A Baltimore housing department official pleaded guilty yesterday to stealing from the same batch of gift cards for needy families that Mayor Sheila Dixon is accused of pilfering and has agreed to cooperate in a prosecutor's case against the mayor.
Lindbergh Carpenter Jr., 44, who appears to be included in a 31-page indictment filed against Dixon last week as "Baltimore City Housing Employee #5," pleaded guilty to a charge of theft. Carpenter promised to provide "truthful and complete testimony concerning his dealings" with city officials as prosecutors mount their case against the mayor, court documents show.
Carpenter, who left his city job last month, was sentenced to a year of probation and 250 hours of community service. The charges were brought by State Prosecutor Robert A. Rohrbaugh, whose nearly three-year investigation into City Hall corruption culminated last week with 12 counts of perjury, theft and misuse of office against Dixon.
"There can be no excuse for public servants stealing from the very people who they are supposed to be serving," Rohrbaugh said in a statement. "Public employees who steal from the needy should be, and will be, prosecuted - regardless of the position they hold or the amount they have stolen."
The guilty plea casts fresh attention on what legal analysts consider the most damaging aspect of the state prosecutor's case against the mayor.
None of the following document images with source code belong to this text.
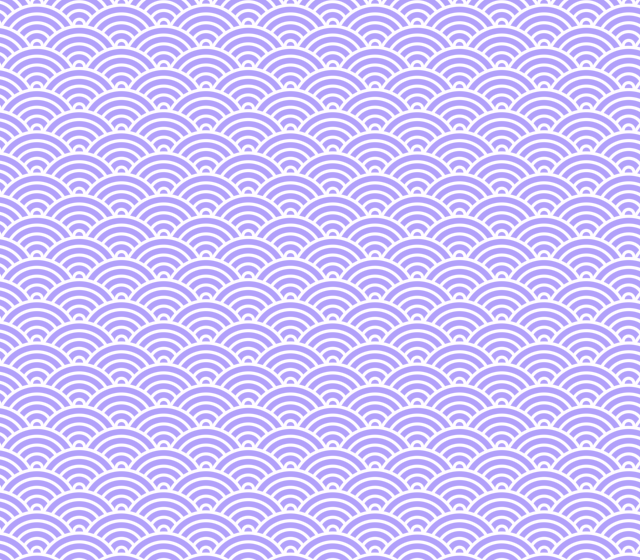
Give the GLSL for this pattern, as a WebGL 2 fragment shader.

```glsl
#version 300 es
precision highp float;

uniform vec2 u_resolution;
out vec4 outColor;

const vec3 LILAC = vec3(0.695, 0.628, 0.98);
const vec3 WHITE = vec3(1.0, 0.99, 1.0);

const vec2 REPEATS = vec2(7.572, 13.26);  // scales across and down
const vec2 ORIGIN = vec2(0.437, 0.176);   // one fan centre, in repeats
const float RING_STEP = 0.209;            // in fan radii
const float LINE_WIDTH = 0.074;

// Offset from the nearest fan centre in a row; odd rows shift by one radius
vec2 fanOffset(vec2 p, float row) {
    float shift = mod(row, 2.0);
    return vec2(mod(p.x - shift + 1.0, 2.0) - 1.0, p.y - 0.5 * row);
}

// Concentric lines, the outermost one ending at radius 1
float ringLines(float radius, float spacing, float width, float soft) {
    float outerLine = 1.0 - 0.5 * width;
    float r = min(radius, outerLine);
    float d = abs(mod(r - outerLine + 0.5 * spacing, spacing) - 0.5 * spacing);
    return 1.0 - smoothstep(-soft, soft, d - 0.5 * width);
}

// Overlapping fans, painted from the back row to the front row
vec3 waveScales(vec2 p, float soft) {
    vec3 color = LILAC;
    float baseRow = floor(2.0 * p.y);
    for (int i = 1; i >= -2; i--) {
        float radius = length(fanOffset(p, baseRow + float(i)));
        float lines = ringLines(radius, RING_STEP, LINE_WIDTH, soft);
        float cover = 1.0 - smoothstep(1.0 - soft, 1.0 + soft, radius);
        color = mix(color, mix(LILAC, WHITE, lines), cover);
    }
    return color;
}

void main() {
    vec2 uv = gl_FragCoord.xy / u_resolution;

    // Fan radius becomes one unit along both axes
    vec2 p = (uv * REPEATS - ORIGIN) * vec2(2.0, 1.0);
    float pixel = 2.0 * REPEATS.x / u_resolution.x;

    outColor = vec4(waveScales(p, 0.8 * pixel), 1.0);
}
```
Dixon has been charged for failing to disclose lavish gifts from two developers whose projects received millions of dollars in tax breaks. The indictment also accuses her of taking gift cards meant for underprivileged families, including keeping five $20 Toys "R" Us cards purchased by the housing department for a December 2007 event known as the Holly Trolley tour. Dixon's defense lawyers have offered technical arguments that they believe free her from the charges of not disclosing gifts, but they've been far less specific on the gift card theft charges, which lawyers say could sway the opinion of jurors.
"If she is getting these gift cards for charity and going out and buying things, it changes her from being a wonderful outgoing advocate of the city to being a petty thief," said David Irwin, a defense attorney who is not representing anyone in the investigation.
"The more technical arguments you have in front of a jury, the better off you are, especially with a sympathetic jury," Irwin said. "In front of a jury, it is, 'Is she a bad person or not?' " Irwin said. " 'Are we going to lock up the mayor over a form?' "
According to a statement of facts signed by Carpenter, he and other housing department employees purchased toys and gift cards at Toys "R" Us.
On Dec. 20, 2007, the date of the Holly Trolley distribution event, Carpenter gave stacks of gift cards to Deputy Housing Commissioner Reginald Scriber, who gave them to Dixon and others who passed them on to "needy families," the statement said.
After the tour, housing officials donated leftover toys to various community centers, and Carpenter put about 25 extra gift cards in a department safe. Later that month, the statement says, he opened the safe and took seven cards.
Five months later, on May 21, 2008, he used the seven cards toward the purchase of a $265 Nintendo Wii console from Toys "R" Us. The transaction was recorded on the store's security cameras.
Dixon is also accused of stealing the toy store gift cards. Five cards were found in her home during a search by investigators last summer.
Her lawyers have acknowledged that in one instance she gave a $25 city-purchased gift card to an employee facing personal hardships. They've suggested that the cards in her home were leftovers that had yet to be returned to the city.
Irwin, the attorney, said that little could be gleaned from Carpenter's decision to plead guilty. "It still begs the real question here is, 'What does he know?' " he said. "You can't tell that from the plea agreement or the statement of facts."
"What he can testify to is what, if anything, he gave to the mayor," Irwin said.
In Carpenter's plea agreement, which he signed in September 2008, he agrees to testify for the prosecution. Dixon's name is never mentioned. Carpenter's attorney, John Hannaway, declined to comment. Carpenter could not be reached for comment.
Carpenter has agreed to donate that video game console to a suitable charity, according to the plea agreement.
Carpenter was being paid $79,100 a year for his city housing job, but he resigned Dec. 29, 2008, after working for the city for 12 years.
Find more stories and video about the investigation of city hall at baltimoresun.com/dixon